Beech (Fagus grand1folia Ehrh.> bark contains appreciable quantities of Z- (cis) con1feryl and Z-s1napyl alcohols and not the corresponding E- (trans) alcohols. Previous rad1otracer experiments suggested that the Z-coniferyl alcohol in beech bark is formed by isomerization of E-coniferyl alcohol which proceeds either directly or through the corresponding aldehydes. In the work conducted in this thesis, is has been found that crude cinnamy1 alcohol dehydrogenase isolated from beech bark shows a strong substrate preference for E-coniferyl alcohol (as opposed to Z-coniferyl alcohol) thereby suggesting that the E to Z isomerization described occurs directly at the alcohol level.

Administration of (2-¹⁴C) ferul1c acid to feland wheat (Triticum aest1yum L.) over extended durations (21 days) and subsequent isolation of the lignin from the root tissue as its acetal derivative demonstrated the incorporation of the labelled feru1ic acid into the lignin component of the tissue.
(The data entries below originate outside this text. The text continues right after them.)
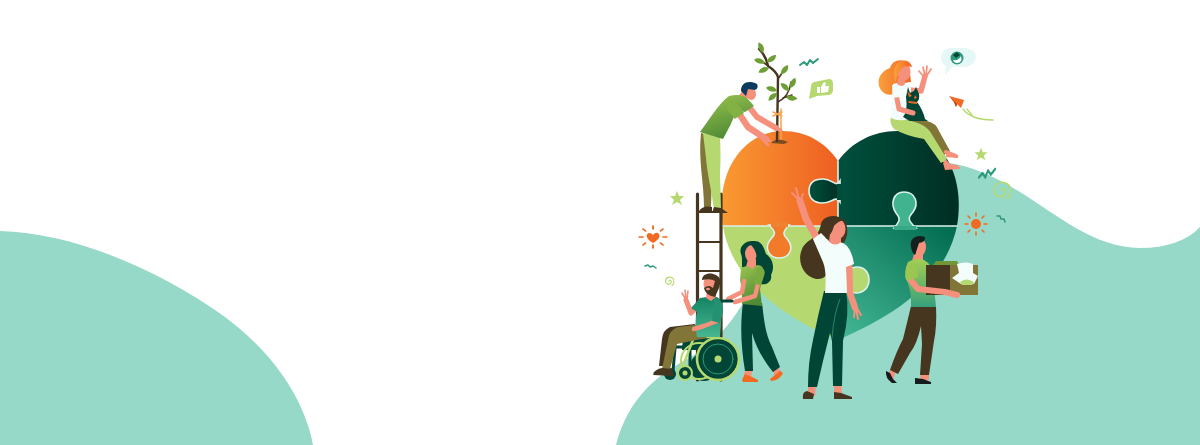
<!DOCTYPE html>
<html lang="en">
<head>
<meta charset="utf-8">
<title>Volunteers building a heart together</title>
<style>
:root{--mint:#96d9c8;--orange:#f26a21;--forest:#004535;--teal:#2c9a7b;--lime:#b5d970;--leaf:#6d9f35;--olive:#817638;--brown:#46361f;--skin:#f4907c;--navy:#0b3c5d;--snow:#f3fdfb}
html,body{margin:0;overflow:hidden;background:#fff}
.banner{position:relative;width:1200px;height:445px;overflow:hidden;background:#fff}
.banner svg{display:block;width:1200px;height:445px}
.mint{fill:var(--mint)}.orange{fill:var(--orange)}.forest{fill:var(--forest)}.teal{fill:var(--teal)}.lime{fill:var(--lime)}.leaf{fill:var(--leaf)}.olive{fill:var(--olive)}.brown{fill:var(--brown)}.skin{fill:var(--skin)}.navy{fill:var(--navy)}.snow{fill:var(--snow)}
.line{fill:none;stroke-linecap:round;stroke-linejoin:round}
.limb{fill:none;stroke:var(--skin);stroke-linecap:round;stroke-linejoin:round}
.s-teal{stroke:var(--teal)}.s-lime{stroke:var(--lime)}.s-orange{stroke:var(--orange)}.s-brown{stroke:var(--brown)}.s-forest{stroke:var(--forest)}
.seam{stroke:#d9f3ea;stroke-width:1.6}
</style>
</head>
<body>
<main class="banner">
<svg viewBox="0 0 1200 445" role="img" aria-label="Volunteers gathered around a large heart made of puzzle pieces">
<defs>
<linearGradient id="orange-piece"><stop stop-color="#f99a32"/><stop offset="1" stop-color="#ee5f22"/></linearGradient>
<linearGradient id="dark-piece"><stop stop-color="#00503d"/><stop offset="1" stop-color="#002e23"/></linearGradient>
<linearGradient id="teal-piece" x1="1" y1="0" x2="0.1" y2="1"><stop stop-color="#00694f"/><stop offset="1" stop-color="#42b592"/></linearGradient>
<linearGradient id="green-shirt" x1="0" y1="0" x2="0.4" y2="1"><stop stop-color="#9cc650"/><stop offset="1" stop-color="#4f8a35"/></linearGradient>
<linearGradient id="teal-shirt" x1="0" y1="0" x2="0" y2="1"><stop stop-color="#138264"/><stop offset="1" stop-color="#48b690"/></linearGradient>
<linearGradient id="fade-shirt" x1="0" y1="0" x2="0" y2="1"><stop stop-color="#a6cd53"/><stop offset="1" stop-color="#36a07c"/></linearGradient>
<linearGradient id="ginger"><stop stop-color="#f9a13c"/><stop offset="1" stop-color="#f26322"/></linearGradient>
<path id="leaf-shape" d="M0 0C1-5 5-7 9-7C9-3 6 1 0 0Z"/>
<path id="star" d="M0-7L2-2L7-2L3 2L5 7L0 4L-5 7L-3 2L-7-2L-2-2Z"/>
<path id="zigzag" d="M0 6L4 3L7 6L10 1L13 4L18 0"/>
<path id="spiral" d="M0 0C2-3 6 0 4 4C1 9-7 7-7 0C-7-8 3-10 8-5C11 0 10 6 6 9"/>
<path id="rays" d="M-8 0H-11M8 0H11M0-8V-11M0 8V11M-6-6L-8-8M6-6L8-8M-6 6L-8 8M6 6L8 8"/>
</defs>

<g id="hills" class="mint">
<path d="M0 231C74 233 160 270 225 317C273 353 304 398 313 445H0Z"/>
<path d="M616 445C626 407 647 382 680 363C732 336 739 304 768 266C805 212 865 157 930 161C1020 164 1064 247 1140 248C1166 248 1187 241 1200 227V445Z"/>
</g>

<g id="puzzle-heart">
<path class="lime" d="M723 226H838V340C784 318 731 280 723 226Z"/>
<path fill="url(#teal-piece)" d="M838 226H957C944 286 890 317 838 340Z"/>
<path fill="url(#orange-piece)" d="M838 161V226H723C714 170 745 131 783 131C806 131 825 142 838 161Z"/>
<path fill="url(#dark-piece)" d="M838 161C852 142 873 131 897 131C940 131 966 172 957 226H838Z"/>
<path class="line seam" d="M838 161V340M723 226H957"/>
<path class="seam" fill="url(#dark-piece)" d="M840 181C836 188 833 179 823 179C813 179 809 184 809 191C809 198 814 203 822 203C833 203 835 195 840 202Z"/>
<path class="seam" fill="#42b38f" d="M894 228C902 219 899 217 896 213C890 204 893 192 904 192C916 192 919 204 913 212C909 217 906 219 916 228Z"/>
<path class="seam" fill="#f27b2a" d="M769 225C778 234 774 235 770 240C764 248 769 258 779 258C790 258 794 248 788 240C784 235 781 234 789 225Z"/>
<path class="lime seam" d="M836 271C842 278 847 267 857 267C865 267 869 273 869 280C869 287 864 293 856 293C847 293 842 283 836 290Z"/>
<path fill="#37a986" d="M894 226h22v4h-22z"/><path fill="#f08330" d="M771 222h17v5h-17z"/><path class="lime" d="M834 273h5v15h-5z"/><path fill="#004c3a" d="M837 184h5v16h-5z"/>
</g>

<g id="sapling">
<path class="line s-brown" stroke-width="2.4" d="M777 141L778 77Q776 71 768 66Q766 56 759 49"/>
<path class="line s-brown" stroke-width="1.6" d="M778 102Q789 97 791 82M778 79L784 70M767 65L760 60M783 98L792 95"/>
<path class="line" stroke="#f4a34a" stroke-width="1.5" d="M781 109V139M773 112L782 116M782 112L773 116"/>
<path class="brown" d="M771 143Q777 137 788 142L784 144Z" opacity=".7"/>
<g class="leaf">
<use href="#leaf-shape" transform="translate(763 53) rotate(-75)"/><use href="#leaf-shape" transform="translate(767 62)"/><use href="#leaf-shape" transform="translate(765 63) rotate(-125)"/><use href="#leaf-shape" transform="translate(769 68) rotate(195)"/><use href="#leaf-shape" transform="translate(781 74) rotate(-15)"/><use href="#leaf-shape" transform="translate(790 88) rotate(-25)"/><use href="#leaf-shape" transform="translate(789 91) rotate(-100)"/><use href="#leaf-shape" transform="translate(786 97) rotate(45)"/><use href="#leaf-shape" transform="translate(777 91) rotate(-125)"/><use href="#leaf-shape" transform="translate(777 93) rotate(175)"/>
</g>
</g>

<g id="ladder" class="line s-brown">
<path stroke-width="3.2" d="M697.500 194V380M721 194V380"/>
<path stroke-width="2" d="M698 212H721M698 242H721M698 271H721M698 300H721M698 330H721"/>
</g>

<g id="gardener">
<path class="limb" stroke-width="6" d="M746 103L757 117L776 128"/>
<path class="olive" d="M701 133L716 137Q717 157 712 174L711 207H704C704 182 698 160 701 133Z"/>
<path class="lime" d="M703 133L720 137Q721 157 720 173L721 209H714C711 188 707 172 706 158Z"/>
<path class="brown" d="M699 211Q703 205 712 207V212ZM712 213L714 207L721 208L728 213Z"/>
<path class="skin" d="M740 94L745 88Q757 87 756 95Q754 103 747 98L744 104L736 98Z"/>
<path class="navy" d="M741 91C741 82 749 80 757 84Q759 88 755 90L748 89L746 96Z"/>
<path fill="url(#green-shirt)" d="M700 132C710 119 718 104 729 96Q740 93 747 98L754 106L745 112L737 110Q731 125 723 139Z"/>
<path class="limb" stroke-width="6.500" d="M738 112L748 127L766 139"/>
<path fill="#83b143" d="M728 98Q737 101 744 113L735 119L727 109Z"/>
<path class="limb" stroke-width="3" d="M764 137L770 141M763 140L768 145M775 127L781 130"/>
</g>

<g id="seated-woman">
<path fill="url(#ginger)" d="M909 65C903 57 892 60 890 68C882 71 877 77 879 86C882 96 893 97 898 91C903 87 902 82 911 82Z"/>
<path class="limb" stroke-width="5.500" d="M908 90L921 91L925 76"/>
<path class="limb" stroke-width="1.700" d="M924 77L919 71M925 76L923 67M926 76L927 66M926 77L931 69"/>
<path class="olive" d="M905 119L927 121Q936 123 939 131L950 151L944 155L928 135L902 128Z"/>
<path class="limb" stroke-width="4" d="M946 152L956 156M944 160L949 166L957 167"/>
<path class="lime" d="M891 116L906 120Q925 123 931 133L947 159L941 163L924 139Q906 136 894 129Q889 124 891 116Z"/>
<path class="snow" d="M893 84Q904 80 911 88L909 119Q899 122 891 118Z"/>
<path class="skin" d="M898 78H905V84Q902 88 897 84Z"/>
<ellipse class="skin" cx="904" cy="72" rx="6.500" ry="9"/>
<path fill="url(#ginger)" d="M894 73C893 60 909 56 912 67Q903 64 899 72L895 83Z"/>
<path class="forest" d="M908 87L910 93L914 91L916 87L919 94Q920 99 917 102Q923 110 925 119L928 121H910L903 117Q908 111 906 97Z"/>
<path class="orange" d="M907 91L909 97L912 96ZM915 95L917 98L914 99ZM908 101L917 102V104L909 103Z"/>
<path class="limb" stroke-width="5" d="M896 94L899 109L913 113"/>
<path class="snow" d="M892 85L899 88V97L893 98Z"/>
<path class="skin" d="M943 163L948 162L952 166L960 167V169L945 170ZM946 153L957 155Q960 157 957 158L946 157Z"/>
</g>

<g id="carer">
<path class="forest" d="M742 256C737 248 745 240 753 241C762 240 764 248 766 254C773 259 775 267 771 275C773 283 762 288 756 281L742 267Z"/>
<path class="skin" d="M748 259H756V267L752 271L746 267ZM745 371L752 370L751 379H743ZM773 370L779 368L782 374L775 378Z"/>
<path class="forest" d="M743 302L762 303C764 319 765 333 772 347L780 367L773 372C762 358 756 347 752 333L753 371H745C741 347 740 326 743 302Z"/>
<path class="orange" d="M742 380L745 374L750 376L758 380V382H743ZM770 379L780 371L783 373Q780 380 771 381Z"/>
<path fill="url(#green-shirt)" d="M741 268Q748 264 752 269L757 265Q764 265 764 273L760 289L762 306L742 304Q742 288 740 280Z"/>
<ellipse class="skin" cx="751" cy="253" rx="6" ry="9"/>
<path class="forest" d="M742 259C739 241 757 238 760 248L762 265L757 258Q756 250 751 245Q744 247 744 260Z"/>
<path class="limb" stroke-width="4.500" d="M744 281L742 292L728 299M759 280L755 296L735 302"/>
<path fill="#79ab40" d="M757 267Q767 267 764 276L761 285L754 284Z"/>
</g>

<g id="wheelchair">
<g class="line s-forest" stroke-width="3"><path d="M721 301H732M719 303V345M674 347H718M675 348L673 371M690 339V374M655 373H672"/></g>
<path class="forest" d="M683 338H716Q724 344 716 350H682Z"/>
<circle class="forest" cx="670" cy="374" r="6"/><circle class="forest" cx="704" cy="367" r="14"/>
<circle class="line s-lime" cx="699" cy="361" r="18" stroke-width="2"/>
<circle class="forest" cx="718" cy="359" r="20"/>
<circle class="line s-lime" cx="718" cy="359" r="21" stroke-width="2.600"/>
<circle class="line s-teal" cx="718" cy="359" r="15" stroke-width="1"/>
<circle class="lime" cx="718" cy="359" r="3.500"/>
<circle class="forest s-lime" cx="685" cy="373" r="7" stroke-width="2"/><circle class="lime" cx="685" cy="373" r="2.500"/>
<path class="line s-lime" stroke-width="2.500" d="M696 337V327H719M694 337L683 366M696 337H716"/>
</g>

<g id="wheelchair-man">
<path class="limb" stroke-width="5" d="M698 306L691 313L686 300"/>
<path class="limb" stroke-width="1.600" d="M686 300L682 293M686 299L685 290M687 299L688 291"/>
<path class="brown" d="M695 324L670 327Q663 330 662 339L659 366H666L670 343L697 338Z"/>
<path class="olive" d="M704 324L678 327Q669 330 668 340L662 369H670L677 344L706 338Q713 332 704 324Z"/>
<path class="brown" d="M653 375Q655 369 662 368L672 369L674 376Z"/>
<path fill="url(#teal-shirt)" d="M700 298L714 296Q723 298 722 309L720 337H697Q694 324 697 312L691 308Z"/>
<path class="skin" d="M707 290H716V297L711 301L706 298Z"/>
<ellipse class="skin" cx="710" cy="284" rx="6.500" ry="8"/>
<path class="brown" d="M702 280C702 273 711 272 716 275Q723 278 719 288L715 297Q705 295 704 288Q709 284 713 288L715 281Q711 278 702 280Z"/>
<ellipse class="skin" cx="708" cy="289" rx="2" ry="1.300"/>
<path class="limb" stroke-width="4.500" d="M717 321L704 326L694 329"/>
<path fill="#249272" d="M714 298Q724 299 723 312L720 323L712 321Z"/>
</g>

<g id="waving-woman">
<path class="brown" d="M821 224C823 214 841 213 846 223Q850 236 842 245L828 250C831 268 829 280 816 279C802 276 797 260 802 249C807 238 818 240 821 224Z"/>
<path class="limb" stroke-width="7" d="M818 240L806 219L800 201"/>
<path class="limb" stroke-width="2" d="M799 200L792 193M799 199L796 188M801 199L803 194"/>
<path class="limb" stroke-width="6.500" d="M849 262L850 293L855 308"/>
<path class="limb" stroke-width="2" d="M855 308L854 317M856 308L858 319M856 307L861 315"/>
<path class="skin" d="M809 382H816L815 396H807ZM834 381H841L842 396H834Z"/>
<path class="forest" d="M824 291H846Q850 313 843 341L842 386H833L832 341L830 333Q823 360 817 387H808Q808 362 813 340Q818 315 824 291Z"/>
<path class="line s-teal" stroke-width=".8" d="M840 299Q834 313 832 338"/>
<path class="snow" d="M813 239L821 233L830 242H840Q851 244 854 264L846 267L847 293H825Q827 272 823 262Z"/>
<path class="skin" d="M830 233H841V242Q836 247 829 242Z"/>
<ellipse class="skin" cx="838" cy="229" rx="7.500" ry="10"/>
<path class="brown" d="M826 239C822 220 836 212 845 221Q839 220 834 226Q832 234 826 239ZM803 399Q802 392 807 391L814 394L813 399ZM834 392L841 393L852 397V399H834Z"/>
</g>

<g id="donor">
<path class="skin" d="M890 370L896 371L893 380L887 377ZM921 371H929V380H920Z"/>
<path class="brown" d="M911 306H936Q937 327 934 341L929 375H920L922 344L921 326Q917 344 910 353L898 374L890 370Q897 350 903 339Q907 323 911 306Z"/>
<path fill="#171b1e" d="M886 371L890 373L893 379L897 383H892Q885 378 886 371ZM915 383V378L923 379L931 382V384H915Z"/>
<path class="skin" d="M914 254H923V262Q919 267 912 261Z"/>
<path fill="url(#fade-shirt)" d="M908 262Q916 257 924 260Q932 264 933 276L936 307H911Q912 289 905 277Z"/>
<ellipse class="skin" cx="920" cy="247" rx="6" ry="9"/>
<path fill="#14201e" d="M911 247C909 237 918 234 925 237Q926 242 919 243L915 255Q912 253 911 247Z"/>
<path class="olive" d="M949 265H978V295H949Z"/>
<path class="brown" d="M926 265H950V295H926Z"/>
<path fill="#719638" d="M936 261H957L959 265H933Z"/>
<path class="snow" d="M957 264Q966 261 973 264V273L978 276L974 284L967 281L961 284L952 278L959 273Z"/>
<path class="lime" d="M960 282Q966 277 974 282L972 285H962Z"/>
<path class="limb" stroke-width="6" d="M909 278L918 289L945 292L957 295"/>
<path fill="#9bc652" d="M908 262Q917 263 918 277L907 281Q903 272 908 262Z"/>
</g>

<g id="floating-icons">
<g class="lime"><use href="#star" x="677" y="198"/><use href="#star" transform="translate(981 154) scale(.9)"/></g>
<g class="line s-teal" stroke-width="2"><use href="#zigzag" x="800" y="59"/><use href="#zigzag" transform="translate(979 169) scale(.9 1.4)"/></g>
<path class="line s-teal" stroke-width="1.500" d="M645 266L648 265L650 267L653 266L656 268M997 216L1000 216L1001 219L1004 219L1005 222"/>
<g class="line s-lime" stroke-width="1.500"><use href="#spiral" x="1001" y="190"/><use href="#spiral" transform="translate(669 281) scale(.5)" stroke-width="2.400"/></g>
<g id="like-bubble"><path class="lime" d="M814 82L829 79Q833 79 833 84V91Q832 95 828 95L817 96L809 99L811 87Q811 83 814 82Z"/><path fill="#fff" d="M817 87H820V93H817ZM821 87L824 82L826 83L825 86H829L828 92L821 93Z"/></g>
<g id="chat-bubble"><path fill="#e5f8f7" d="M949 48H966Q976 50 976 57Q975 66 965 67H952L945 75L946 66Q940 62 941 56Q942 50 949 48Z"/><circle class="teal" cx="957" cy="58" r="6.500"/><path fill="#fff" d="M953 60Q959 61 961 56Q963 63 957 63Q954 63 953 60Z"/><path class="forest" d="M953 55L957 52L960 55L956 58Z"/></g>
<g id="paper-plane"><path class="orange" d="M949 96L964 100L961 108L957 104L956 107L954 102Z"/><path fill="#b94112" d="M949 96L957 104L956 107L954 102Z"/><path class="line s-lime" stroke-width="1.300" d="M963 109Q971 120 993 120M967 109L972 115"/></g>
<g id="sun"><circle class="orange" cx="976" cy="224" r="5"/><use href="#rays" x="976" y="224" class="line s-orange" stroke-width="1.500"/></g>
<g id="shining-heart"><path class="orange" d="M653 243C646 239 645 234 649 233Q652 233 653 235Q656 231 659 234C661 237 657 241 653 243Z"/><use href="#rays" transform="translate(653 237) scale(1.250 1)" class="line s-orange" stroke-width="1.500"/></g>
</g>
</svg>
</main>
</body>
</html>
Through sim1lar administrations of (1-¹³C, 2-¹³C and 3-¹³C) ferul1c acid and subsequent analysis of the root tissues by solid state ¹³C nuclear magnetic resonance (NMR) spectroscopy, it was possible to determine the bonding patterns of lignin in situ. The lignin component of each ¹³C feru1ic acid enriched root tissue was then isolated as its acetal derivative and analyzed by solution state ¹³C NMR.

Through comparison it was shown that the enhanced resonances observed in the solution state ¹³C NMR spectra of the ¹³C ferulic acid enriched acetal lignins corresponded to the enhanced resonances in the respective spectra of the intact root tissues. This indicated that minimal changes to the lignin bonding patterns occurred during the isolation procedure. The dominant presence of ¹³C NMR resonances corresponding to hydroxycinnamic acid functionalities in the solid and solution state NMR spectra demonstrates the important role of hydroxyc1nnamic acids in wheat root lignin. However, no evidence of the formation of dimers such as 4,4'-dihydroxytruxillic acid was noted. Thus, such structures do not represent an important bonding pattern in wheat root lignin.